A death row inmate in Ohio has jumped the gun on prison officials by hanging himself ahead of his execution date.
Billy Slagle stabbed a neighbor to death in 1987. No word on exactly why, but he did it. And it's not like he used an illegal firearm or a dangerously long knife to do it, he used a plain old pair of scissors. So when the alarmists call for more regulation on weapons and certification before ownership, ask yourself just how much regulation and certification is necessary before everyone is 100% safe all the time. You won't ever get there.
That Slagle killed the lady is undeniable. He was sentenced to death, also history. But now he's had 26 years of life on the taxpayer's dime, all that time spent on appeals, challenges, etc. Finally he ran out of appeals and the governor of Ohio decided not to grant clemency.
So what happens next? Slagle hanged himself in his cell three days ahead of his execution date.
One quick question: how much did it cost, per year, to keep Slagle alive and safe, solely for the purpose of ending his life at a time and place of the state's choosing? I can't find facts for Ohio but a quick search points up that an inmate on Death Row in California costs about $90,000 more per year to keep alive than a prisoner sentenced to life without parole.
More. Per year. If we assume Ohio's rates are comparable, that means keeping Slagle alive for those 26 years cost an extra $2.3M than it would for someone just on life w/o parole. And ultimately that money is gone because when his time comes, Slagle is dead.
This is where I hate the death penalty. Not just for the burden it lays on the spirits of those who must carry it out, but for the burden it lays on us, the law-abiding citizens who support it. Yes, we want these people gone, never to mix with decent society again. But does it have to break the bank?
After 26 years with only a short time remaining, Slagle killed himself. Instead of Death Row,it might have been more appropriate to put him in Life Row, where the sun never shines on a free man, and a convenient length of stout rope always hangs from the ceiling, ready and waiting. A condemned man can leave prison at any time...but not on his own feet.
You might consider it cruel and unfeeling, these suggestions I'm making. Well, how cruel was it for Slagle to stab a woman 17 times? The first three or four times could have been in anger, what about the last dozen or so? Why should a society that holds justice and freedom so dear have to support a person like that?
If the prisoner wants to eat, let him work a field. If he wants clothes, let him earn the money to purchase them. And if a condemned man wants out of prison, he can leave. He can leave by the one freedom still left to him.
The chief failing, in my opinion, of prison is that it punishes endlessly.

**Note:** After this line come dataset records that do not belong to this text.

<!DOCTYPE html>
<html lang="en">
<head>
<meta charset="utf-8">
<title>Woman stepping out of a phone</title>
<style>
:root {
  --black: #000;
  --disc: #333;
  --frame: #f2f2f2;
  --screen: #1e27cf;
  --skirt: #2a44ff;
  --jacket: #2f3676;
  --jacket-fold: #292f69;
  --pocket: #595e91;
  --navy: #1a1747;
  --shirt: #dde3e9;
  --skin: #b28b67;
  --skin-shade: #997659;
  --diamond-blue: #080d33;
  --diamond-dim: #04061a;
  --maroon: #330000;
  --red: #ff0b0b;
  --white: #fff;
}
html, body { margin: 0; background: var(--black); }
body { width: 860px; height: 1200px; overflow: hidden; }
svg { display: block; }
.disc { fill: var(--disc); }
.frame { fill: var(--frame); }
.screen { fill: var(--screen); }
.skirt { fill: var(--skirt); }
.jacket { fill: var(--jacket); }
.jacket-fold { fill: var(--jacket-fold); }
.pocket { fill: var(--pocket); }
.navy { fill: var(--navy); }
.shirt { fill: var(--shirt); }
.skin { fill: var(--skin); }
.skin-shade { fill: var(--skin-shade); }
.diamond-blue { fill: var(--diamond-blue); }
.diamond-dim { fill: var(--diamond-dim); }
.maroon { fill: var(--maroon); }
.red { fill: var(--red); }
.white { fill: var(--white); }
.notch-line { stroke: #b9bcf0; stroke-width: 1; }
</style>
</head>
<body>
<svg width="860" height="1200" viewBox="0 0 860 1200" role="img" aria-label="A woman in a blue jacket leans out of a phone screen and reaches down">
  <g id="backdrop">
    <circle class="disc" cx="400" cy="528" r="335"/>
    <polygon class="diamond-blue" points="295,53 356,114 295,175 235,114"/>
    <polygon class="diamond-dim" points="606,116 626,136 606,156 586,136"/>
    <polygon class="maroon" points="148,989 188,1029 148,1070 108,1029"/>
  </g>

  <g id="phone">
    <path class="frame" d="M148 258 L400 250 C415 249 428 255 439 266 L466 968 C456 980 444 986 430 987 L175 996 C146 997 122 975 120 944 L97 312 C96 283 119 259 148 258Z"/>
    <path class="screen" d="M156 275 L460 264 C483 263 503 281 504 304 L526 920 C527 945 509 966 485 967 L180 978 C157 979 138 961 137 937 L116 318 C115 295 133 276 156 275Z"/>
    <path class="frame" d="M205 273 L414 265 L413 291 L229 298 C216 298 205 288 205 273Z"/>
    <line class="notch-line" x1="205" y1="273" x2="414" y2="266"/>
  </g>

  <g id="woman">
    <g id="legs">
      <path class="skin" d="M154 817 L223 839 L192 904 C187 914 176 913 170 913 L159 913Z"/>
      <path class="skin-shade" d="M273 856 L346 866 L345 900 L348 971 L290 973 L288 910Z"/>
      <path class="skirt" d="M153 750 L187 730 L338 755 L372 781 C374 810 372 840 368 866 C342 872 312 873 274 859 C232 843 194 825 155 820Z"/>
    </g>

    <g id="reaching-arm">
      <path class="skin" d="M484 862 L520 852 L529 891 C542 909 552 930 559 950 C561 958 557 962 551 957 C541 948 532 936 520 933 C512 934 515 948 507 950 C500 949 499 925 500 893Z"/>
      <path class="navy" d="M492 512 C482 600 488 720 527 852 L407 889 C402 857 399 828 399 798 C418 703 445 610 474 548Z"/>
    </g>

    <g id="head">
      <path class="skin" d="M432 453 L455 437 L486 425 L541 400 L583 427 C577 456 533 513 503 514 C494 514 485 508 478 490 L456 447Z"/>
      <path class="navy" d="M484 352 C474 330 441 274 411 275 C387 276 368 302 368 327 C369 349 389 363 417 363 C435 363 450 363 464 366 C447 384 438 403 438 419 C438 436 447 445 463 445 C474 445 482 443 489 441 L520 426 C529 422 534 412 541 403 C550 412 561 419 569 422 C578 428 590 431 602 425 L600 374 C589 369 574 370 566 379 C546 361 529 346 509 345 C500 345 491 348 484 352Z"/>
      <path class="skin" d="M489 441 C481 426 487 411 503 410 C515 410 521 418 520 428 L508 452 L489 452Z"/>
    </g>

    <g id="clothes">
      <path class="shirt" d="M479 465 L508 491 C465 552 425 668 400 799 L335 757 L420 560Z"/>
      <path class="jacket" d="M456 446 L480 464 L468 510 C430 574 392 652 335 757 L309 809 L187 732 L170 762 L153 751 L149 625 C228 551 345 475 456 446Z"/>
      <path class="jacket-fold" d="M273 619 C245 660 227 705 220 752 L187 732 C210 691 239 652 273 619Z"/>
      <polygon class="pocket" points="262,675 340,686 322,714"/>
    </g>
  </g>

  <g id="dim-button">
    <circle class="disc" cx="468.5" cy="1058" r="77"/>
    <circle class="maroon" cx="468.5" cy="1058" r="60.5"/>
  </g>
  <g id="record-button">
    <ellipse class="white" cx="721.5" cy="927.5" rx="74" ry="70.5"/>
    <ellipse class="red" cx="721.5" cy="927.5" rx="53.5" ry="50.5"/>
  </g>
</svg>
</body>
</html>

In prison criminals are thrust together into a poorly ordered, barely contained powderkeg where what mostly happens is that the strongest, most violent offenders continue to be strong and violent, subjugating other offenders to their will. It would cost more up front, but I think it would be better to keep offenders separated at all times so they cannot teach each other criminal skills, compare tactics and whatnot. They can work for their food just like free people do, they can earn their privileges, what few they should have in prison. Perhaps, after spending their entire prison sentence at a job, they will have developed some work habits that are more positive and socially acceptable than robbing, stealing and assaulting. If I don't work, I don't eat. Why should a prisoner have it easier than that?
It's harsh. But I think it's fair. When this society is working hard to legalize such things as assisted euthanasia for the terminally ill, I think the terminally incarcerated should have the same option. And even so, it's still more mercy than the prisoner ever showed for his victim.